Garcia was coming off a nine-month layoff, but he isn’t likely to wait nearly that long for his next assignment. A fight with Spence or Pacquiao, if it happens next for him, would likely be in the late spring or summer.

Before Spence flipped his Ferrari in a high-speed, one-car crash in October in his hometown of Dallas, the plan was for Spence to defend his belts against Garcia on Saturday night. After Spence edged Shawn Porter by split decision to unify two titles in September, Garcia and Spence were in the ring together talking up the showdown. But a few weeks later, Spence was in the car accident, and the fight was never officially announced.

Spence (26-0, 21 KOs) has said that when he returns he has no plans for a tuneup fight. He wants a legit opponent, and Garcia (36-2, 21 KOs), who has won titles at welterweight and junior welterweight and whose only losses came by close decisions to Porter and Keith Thurman, fits the bill.

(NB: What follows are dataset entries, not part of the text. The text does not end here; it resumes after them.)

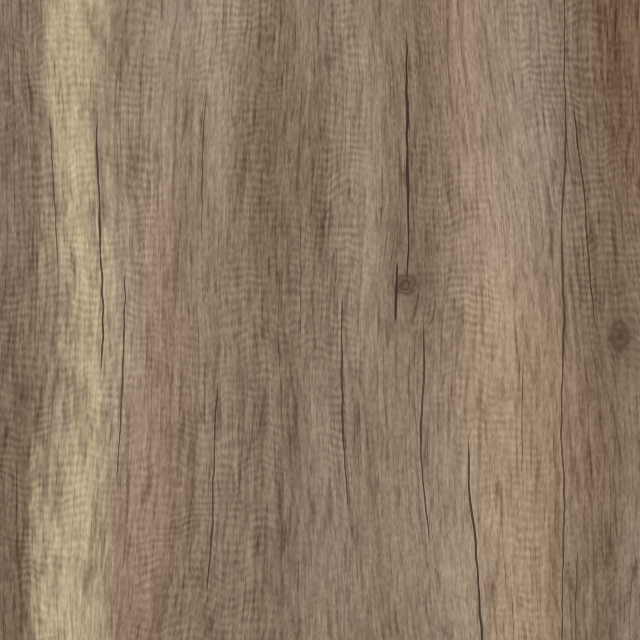
Reproduce this texture procedurally as a three.js fragment shader.

```glsl
// Weathered oak board: vertical grain, pale sapwood, saw ripples, cracks and knots.
varying vec2 vUv;

const vec3 OAK = vec3(0.580, 0.500, 0.424);
const vec3 SAPWOOD = vec3(0.770, 0.700, 0.570);
const vec3 OCHRE = vec3(0.645, 0.545, 0.435);
const vec3 CRACK = vec3(0.215, 0.170, 0.140);
const vec3 STAIN = vec3(0.330, 0.260, 0.210);
const vec2 KNOT_A = vec2(0.635, 0.555);
const vec2 KNOT_B = vec2(0.970, 0.475);
const int CRACK_COUNT = 12;

float hash(vec2 p) {
  vec3 q = fract(p.xyx * vec3(0.1031, 0.1030, 0.0973));
  q += dot(q, q.yzx + 33.33);
  return fract((q.x + q.y) * q.z);
}

// One column of noise, slid by its own amount so that rows never line up
float column(float id, float y) {
  y += 40.0 * hash(vec2(id, 7.0));
  float row = floor(y);
  return mix(hash(vec2(id, row)), hash(vec2(id, row + 1.0)), smoothstep(0.0, 1.0, y - row));
}

float noise(vec2 p) {
  float id = floor(p.x);
  return mix(column(id, p.y), column(id + 1.0, p.y), smoothstep(0.0, 1.0, p.x - id));
}

// Noise centred on zero, shifted by a seed
float wave(vec2 p, float seed) {
  return noise(p + seed * 17.0) - 0.5;
}

// Grain lines part around a knot
float bend(vec2 p, vec2 knot, float radius) {
  vec2 d = (p - knot) / vec2(radius, radius * 1.9);
  return -(p.x - knot.x) * 0.65 * exp(-dot(d, d));
}

// Vertical band broken into streaks, fading out sideways
float raggedBand(vec2 g, float centre, float halfWidth, float seed) {
  float x = (g.x - centre + 0.03 * wave(vec2(3.0, g.y * 3.0), seed)) / halfWidth;
  float torn = 0.9 * wave(g * vec2(50.0, 4.0), seed) + 0.9 * wave(g * vec2(120.0, 16.0), seed)
    + 0.7 * wave(g * vec2(240.0, 50.0), seed);
  return smoothstep(0.1, 1.0, exp(-x * x) + 0.75 * torn * exp(-0.4 * x * x));
}

// Thin split that follows the grain and tapers to both ends
float crack(vec2 p, vec2 centre, float halfLength, float width, float seed) {
  float along = p.y - centre.y;
  float path = centre.x + 0.03 * along * (hash(vec2(seed, 5.0)) - 0.5)
    + 0.008 * wave(vec2(seed, p.y * 7.0), seed) + 0.002 * wave(vec2(seed, p.y * 45.0), seed);
  float taper = max(0.0, 1.0 - abs(along) / halfLength);
  float w = width * sqrt(taper) * (0.5 + noise(vec2(seed, p.y * 22.0)));
  return (1.0 - smoothstep(w * 0.4, w + 0.0012, abs(p.x - path))) * smoothstep(0.0, 0.2, taper);
}

// All scattered cracks, one per column
float cracks(vec2 p) {
  float total = 0.0;
  for (int i = 0; i < CRACK_COUNT; i++) {
    float id = float(i);
    vec2 centre = vec2((id + hash(vec2(id, 1.0))) / float(CRACK_COUNT), hash(vec2(id, 2.0)));
    float size = hash(vec2(id, 3.0));
    total = max(total, crack(p, centre, 0.07 + 0.18 * size, 0.0005 + 0.001 * size, id)
      * (0.4 + 0.6 * size));
  }
  return total;
}

// Darkness of a knot: an uneven stain with broken rings
float knot(vec2 p, vec2 centre, float radius) {
  vec2 d = (p - centre) / vec2(radius, radius * 1.1);
  float r = length(d) + 0.5 * wave(p * 60.0, 3.0) + 0.35 * wave(p * 170.0, 4.0);
  return (1.0 - smoothstep(0.4, 1.2, r)) * (0.65 + 0.25 * sin(r * 11.0));
}

// Hairline: a contour of stretched noise, broken along its length
float hairline(vec2 g, vec2 scale, float thickness, float seed) {
  float line = 1.0 - smoothstep(0.2 * thickness, thickness, abs(wave(g * scale, seed)));
  return line * smoothstep(0.3, 0.7, noise(g * scale * vec2(1.7, 4.0) + seed));
}

// Fibres, speckle and hairlines as a brightness offset
float grain(vec2 g) {
  float fibres = 0.080 * wave(g * vec2(360.0, 45.0), 1.0) + 0.060 * wave(g * vec2(230.0, 14.0), 2.0);
  float speckle = 0.075 * wave(g * vec2(380.0, 170.0), 15.0);
  float streaks = 0.035 * wave(g * vec2(95.0, 5.0), 3.0) + 0.025 * wave(g * vec2(40.0, 3.0), 4.0);
  float lines = 0.070 * hairline(g, vec2(105.0, 5.0), 0.10, 16.0)
    + 0.060 * hairline(g, vec2(150.0, 9.0), 0.13, 18.0);
  return fibres + speckle + streaks - lines;
}

// Short crosswise saw marks, gathered in upright patches
float ripples(vec2 g) {
  float patches = smoothstep(0.4, 0.8, noise(g * vec2(15.0, 2.5) + 40.0));
  float phase = 14.0 * wave(g * vec2(22.0, 11.0), 5.0) + 3.0 * wave(g * vec2(90.0, 30.0), 6.0);
  return (0.25 + patches) * 0.030 * sin(g.y * 480.0 + phase) * noise(g * vec2(60.0, 35.0));
}

void main() {
  // Grain leans inwards at the foot and parts around the knots
  vec2 p = vUv, flow = vUv;
  flow.x -= 0.065 * cos(p.x * 3.1416) * (p.y - 0.5) * smoothstep(0.1, 0.25, p.x);
  flow.x += 0.008 * sin(p.y * 7.0 + p.x * 9.0);
  vec2 g = flow;
  g.x += bend(p, KNOT_A, 0.032) + bend(p, KNOT_B, 0.035);
  g.x += 0.0025 * wave(vec2(p.x * 9.0, p.y * 14.0), 8.0);

  // Broad tone and warmth
  float tone = 0.14 * wave(g * vec2(9.0, 1.3), 9.0) + 0.06 * wave(g * vec2(24.0, 3.0), 10.0);
  tone -= 0.055 * smoothstep(0.86, 0.92, g.x) + 0.045 * (1.0 - smoothstep(0.02, 0.08, g.x));
  vec3 color = OAK + tone + wave(g * vec2(8.0, 2.0), 11.0) * vec3(0.016, 0.0, -0.016);

  // Pale sapwood and ochre heart
  float sap = raggedBand(g, 0.125, 0.044 + 0.024 * (1.0 - p.y), 12.0);
  float ochre = raggedBand(g, 0.79, 0.085, 13.0) * (1.0 - smoothstep(0.35, 0.7, p.y));
  color = mix(mix(color, SAPWOOD, 0.8 * sap), OCHRE, 0.65 * ochre);

  color += (grain(g) + ripples(g)) * vec3(1.0, 0.98, 0.92);

  // Knots and their halos
  float haloA = exp(-45.0 * length((p - KNOT_A) * vec2(1.0, 0.5)));
  float haloB = exp(-28.0 * length((p - KNOT_B) * vec2(1.0, 0.5)));
  color = mix(color, STAIN, 0.3 * haloA + 0.45 * haloB);
  color = mix(color, STAIN, max(knot(p, KNOT_A, 0.020), knot(p, KNOT_B, 0.024)));

  // Cracks, with two beside the first knot and one long seam
  float split = max(cracks(flow), crack(p, KNOT_A + vec2(0.0, 0.2), 0.21, 0.0022, 31.0));
  split = max(split, crack(p, KNOT_A - vec2(0.019, 0.012), 0.05, 0.0022, 33.0));
  split = max(split, 0.75 * crack(p, vec2(0.88, 0.5), 0.6, 0.0012, 32.0));
  gl_FragColor = vec4(mix(color, CRACK, 0.85 * split), 1.0);
}
```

Then there is eight-division world champion Pacquiao (62-7-2, 39 KOs), who turned 41 last month but looked awfully fresh in a decision win over Thurman to take his title last July. Pacquiao is handling his duties as a senator in the Philippines at the moment but plans to be back soon, with Garcia a strong candidate for the assignment.

“The Senator still looking at April, June or July for a return to the ring. Danny Garcia is on the short list,” Pacquiao right-hand man Sean Gibbons, the CEO of MP Promotions, texted to ESPN on Monday morning.

If Garcia is likely going to get one of those fights, he and his team felt it was imperative for him to prepare by facing a left-hander, which he has only done a few times as a pro.

“Definitely when you’re fighting a southpaw, it gives you that look, it gives you those slick punches, you pivot different ways, punches come from different angles,” Garcia said while explaining why Redkach was picked as his opponent.

But even though Garcia got in rounds with a lefty and probably helped set himself up for something bigger, he was not thrilled with his performance.

“For some odd reason, I didn’t feel like I had enough energy to step on the gas in the late rounds,” Garcia acknowledged. “My foot was kind of like burning. Come to find out when I took my shoe off, half of my foot is like peeled back. That’s the problem when you have six toes.”

Yes, Garcia has six appendages on his right foot. He said that from the seventh round on, he felt a severe burning sensation in his foot because his six toes do not allow for his foot to fit properly inside his boxing boot.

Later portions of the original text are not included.